With Democratic majorities in Congress, additional federal funding for embryonic stem-cell research is likely to be passed.
“We’re expecting not only an executive order from Obama on this issue, but we’re expecting Congress to pass a bill, as well; they’re going to use this for as much political gain as they can get,” Christenson added.
Proponents of embryonic stem-cell research, however, anticipate the Obama administration as a period of key research and breakthroughs.
“President-elect Obama can rejuvenate science and research in the U.S.,” said Fiona Watt, president of the International Society for Stem Cell Research. “Millions of patients will be looking to him and to the promise of stem-cell research.”

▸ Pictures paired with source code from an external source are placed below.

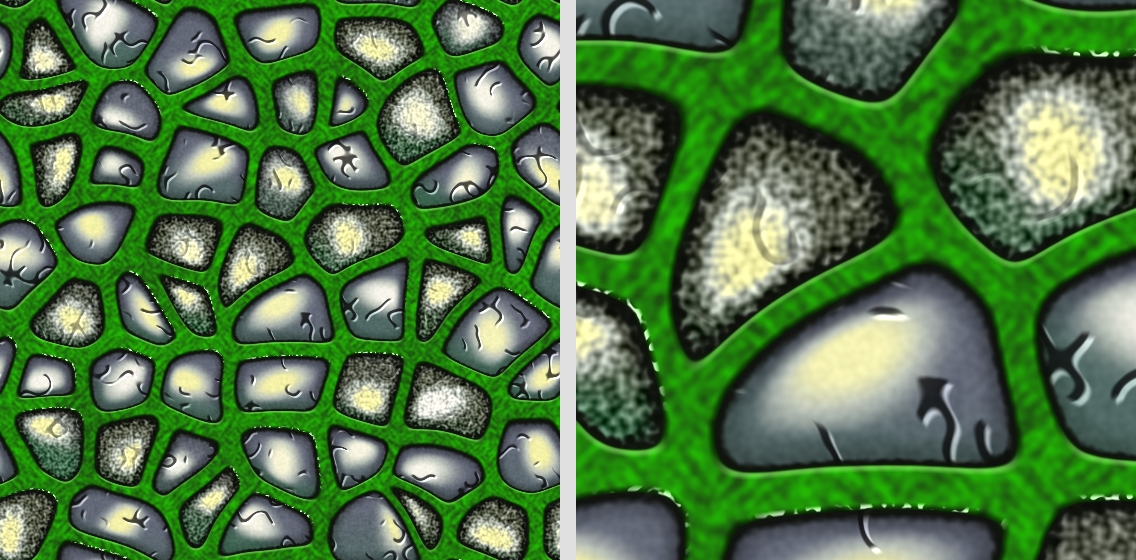
Left, the full canvas; right, a detail of the centre.
This texture is drawn by a WebGL 2 fragment shader. Its source:

```glsl
#version 300 es
precision highp float;
// Glossy pebbles set in grass. Pebbles are rounded cells of a wrapping, warped
// Voronoi grid; each has a dark rim, an off-centre sheen, and grain or scratches.
// Grass is crossed streaks of gradient noise. Everything repeats on the unit square.

#define CELLS vec2(7.0, 8.0)   // pebbles across and up
#define JITTER 0.80            // scatter of the cell sites
#define ROUNDING 125.0         // higher gives sharper corners
#define GAP_MIN 0.0075         // half width of the narrowest grass seam
#define GAP_VARY 0.0085        // extra seam, differs by pebble
#define WARP 0.034             // bend of the outlines
#define RIM 0.0065             // width of the dark rim
#define SHEEN 0.029            // radius of the highlight
#define GRAIN 0.75             // strength of the speckle
#define SCRATCH 0.70           // depth of the scratches
#define BLADES 0.95            // contrast of the grass

uniform vec2 u_resolution;
out vec4 fragColor;

vec2 hash2(vec2 cell, float salt) {
  uvec2 v = uvec2(cell + vec2(salt * 17.0, salt * 31.0 + 5.0));
  v = v * 1664525u + 1013904223u;
  v.x += v.y * 1664525u;
  v.y += v.x * 1664525u;
  v ^= v >> 16u;
  v.x += v.y * 1664525u;
  v.y += v.x * 1664525u;
  v ^= v >> 16u;
  return vec2(v & 65535u) / 65536.0;
}

float cornerSlope(vec2 cell, vec2 offset, vec2 period, float salt) {
  float angle = 6.2832 * hash2(mod(cell, period), salt).x;
  return dot(vec2(cos(angle), sin(angle)), offset);
}

// Gradient noise that wraps after "period" lattice steps, about -0.7 to 0.7.
float noise(vec2 p, vec2 period, float salt) {
  vec2 i = floor(p), f = p - i, e = vec2(1.0, 0.0);
  vec2 w = f * f * f * (f * (f * 6.0 - 15.0) + 10.0);
  float low = mix(cornerSlope(i, f, period, salt), cornerSlope(i + e, f - e, period, salt), w.x);
  float high = mix(cornerSlope(i + e.yx, f - e.yx, period, salt),
                   cornerSlope(i + 1.0, f - 1.0, period, salt), w.x);
  return mix(low, high, w.y);
}

float tileNoise(vec2 p, float count, float salt) {
  return noise(p * count, vec2(count), salt);
}

vec2 site(vec2 cell) {
  return (cell + 0.5 + JITTER * (hash2(mod(cell, CELLS), 1.0) - 0.5)) / CELLS;
}

// Broken thin lines along the zero contour of the noise.
float scratches(vec2 p) {
  float line = 1.0 - smoothstep(0.03, 0.10, abs(tileNoise(p, 27.0, 5.0)));
  return line * smoothstep(0.06, 0.16, tileNoise(p, 19.0, 6.0));
}

vec3 grass(vec2 p) {
  vec2 period = vec2(96.0, 34.0);
  float rising = noise(vec2(p.x - p.y, p.x + p.y) * period, period, 7.0);
  float falling = noise(vec2(p.x + p.y, p.x - p.y) * period, period, 8.0);
  float turn = smoothstep(-0.15, 0.15, tileNoise(p, 23.0, 9.0));
  float blade = mix(rising, falling, turn) + 0.5 * tileNoise(p, 150.0, 10.0);
  float tone = 0.56 + BLADES * blade + 0.35 * tileNoise(p, 9.0, 11.0);
  return mix(vec3(0.11, 0.33, 0.06), vec3(0.13, 0.66, 0.02), clamp(tone, 0.0, 1.15));
}

void main() {
  vec2 p = gl_FragCoord.xy / u_resolution;
  float pixel = 1.0 / min(u_resolution.x, u_resolution.y);
  vec2 q = p + WARP * vec2(tileNoise(p, 6.0, 2.0), tileNoise(p, 6.0, 3.0));

  // Nearest site
  vec2 home = floor(q * CELLS), nearest = home, toSite = vec2(9.0);
  for (int k = 0; k < 9; k++) {
    vec2 cell = home + vec2(k % 3 - 1, k / 3 - 1);
    vec2 d = site(cell) - q;
    if (dot(d, d) < dot(toSite, toSite)) { toSite = d; nearest = cell; }
  }

  // Smooth distance to the cell borders and the outward direction
  float total = 0.0;
  vec2 outward = vec2(0.0);
  for (int k = 0; k < 25; k++) {
    if (k == 12) continue;
    vec2 d = site(nearest + vec2(k % 5 - 2, k / 5 - 2)) - q;
    vec2 dir = normalize(d - toSite);
    float weight = exp(-ROUNDING * dot(0.5 * (d + toSite), dir));
    total += weight;
    outward += weight * dir;
  }
  outward /= total;
  vec2 id = mod(nearest, CELLS);
  vec2 kind = hash2(id, 12.0), tint = hash2(id, 13.0);
  float depth = -log(total) / ROUNDING - GAP_MIN - GAP_VARY * hash2(id, 14.0).x;

  // Pebble body, with green reflected from one side
  float rough = smoothstep(0.50, 0.75, kind.x);
  float speck = tileNoise(p, 190.0, 15.0) + 0.6 * tileNoise(p, 97.0, 16.0);
  vec3 slate = mix(vec3(0.39, 0.41, 0.47), vec3(0.34, 0.36, 0.29), rough);
  vec3 stone = mix(slate * 0.62, slate, smoothstep(0.002, 0.020, depth));
  float reflected = smoothstep(-0.01, 0.05, toSite.y + 0.3 * toSite.x);
  stone = mix(stone, vec3(0.20, 0.42, 0.28), reflected * (0.15 + 0.6 * tint.x * tint.x));

  // Stretched sheen, silver outside and cream in the core
  float angle = 3.1416 * kind.y;
  vec2 axis = vec2(cos(angle), sin(angle));
  vec2 r = vec2(dot(toSite, axis) * 0.75, dot(toSite, vec2(-axis.y, axis.x)) * 1.2) / SHEEN;
  float sheen = exp(-0.6 * dot(r, r)) * smoothstep(0.001, 0.024, depth);
  sheen *= 1.0 + 0.35 * rough * speck;
  vec3 core = mix(vec3(0.96, 0.95, 0.66), vec3(0.97, 0.96, 0.92), smoothstep(0.55, 0.9, tint.y));
  stone = mix(stone, vec3(0.74, 0.77, 0.73), smoothstep(0.08, 0.60, sheen));
  stone = mix(stone, core, smoothstep(0.45, 0.92, sheen));

  // Speckle and embossed scratches
  stone += GRAIN * speck * mix(0.06, 0.62 - 0.4 * sheen, rough);
  float cut = scratches(p), lit = scratches(p + vec2(-0.003, 0.003));
  float marked = SCRATCH * (1.0 - 0.6 * rough);
  stone *= 1.0 - marked * cut;
  stone += 0.55 * marked * max(lit - cut, 0.0);

  // Dark rim, wider on top, ragged on rough pebbles
  float rimWidth = RIM * (1.0 + 0.35 * outward.y + 0.5 * rough);
  float rim = 1.0 - smoothstep(0.25 * rimWidth, rimWidth, depth + 0.004 * speck * (0.3 + rough));
  stone = mix(stone, vec3(0.05, 0.06, 0.04), 0.93 * rim);

  // Grass with contact shade and a light lip below the pebbles
  vec3 ground = grass(p) * mix(0.30, 1.0, smoothstep(0.0, 0.005, -depth));
  float lip = smoothstep(0.0, 0.0015, -depth) * (1.0 - smoothstep(0.0015, 0.005, -depth));
  ground += vec3(0.32, 0.48, 0.25) * lip * smoothstep(0.2, 0.9, -outward.y);

  // Broken glints along some upper edges
  float glint = lip * smoothstep(0.5, 0.9, dot(outward, vec2(0.6, 0.8))) * step(0.55, tint.x);
  ground += 0.9 * glint * smoothstep(0.0, 0.25, speck);

  vec3 color = mix(ground, stone, smoothstep(-pixel, pixel, depth));
  fragColor = vec4(clamp(color, 0.0, 1.0), 1.0);
}
```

Some members of Congress are still opposed to embryonic stem-cell research, but their ability to stop any future legislation is unlikely.
Prominent Republicans like John McCain, for instance, see no problem using taxpayer money to pay scientists to do experiments that kill embryos.
“I think it would be very disappointing for those of us who are pro-life and understand the issue in both a moral and a practical sense,” said Congressman Thaddeus McCotter, R.-Mich., about the issue.
McCotter stands against embryonic stem-cell research, although voters in his home state of Michigan just approved a ballot initiative allowing researchers in the state to derive new embryonic stem-cell lines from fertility clinic embryos.
He noted that the narrowly passed proposal was “hotly contested” and that proponents take an “all-or-nothing” approach.
“When dealing with the embryonic stem-cell issue, proponents omit the word ‘embryonic,’ and they simply refer to stem cells, which is misleading,” he said, adding that opponents of embryonic stem cells are often painted as opponents of all stem-cell research.
Although political and religious leaders have opposed embryonic stem-cell research, proponents for the controversial research insist that they are standing in the way of important cures for debilitating diseases.
“It makes it sound like people don’t want to help those who are suffering,” McCotter added. “The reality is we stand for both moral and practical reasons; we believe that adult and umbilical cord stem-cell research is actually showing the progress to give people hope.”
Catholic and religious ethicists say circumstances do not change the rights of a human embryo.
“Destroying a human embryo is an intrinsic evil. There is no gray area here; it is as black and white as it comes,” said Father Alfred Cioffi, an ethicist from the National Catholic Bioethics Center.
The organization is one of many that are warning about the ethical problems with embryonic stem-cell research and are patiently reminding people that, currently, embryonic stem cells have not demonstrated cures and are unlikely to develop into promised results in the near future.
“Embryonic stem cells have produced zero results in the best case scenario and actually cause tumors in the worst case scenario,” Father Cioffi said, contrasting failed treatments with proven cures from adult stem cells and induced pluripotent stem cells.
Now with new legislation on the horizon, scientists are poised to employ questionable ethical practices, exploiting human embryos for research.
“If you give something to scientists, sooner or later they will find a way to make it work,” Father Cioffi warned. “This translates into decades of destroyed embryos and billions of dollars for research. … To use public money for this kind of research is highly controversial and extremely offensive to millions of taxpaying Americans.”
Charlie Spiering is based
in Washington, D.C.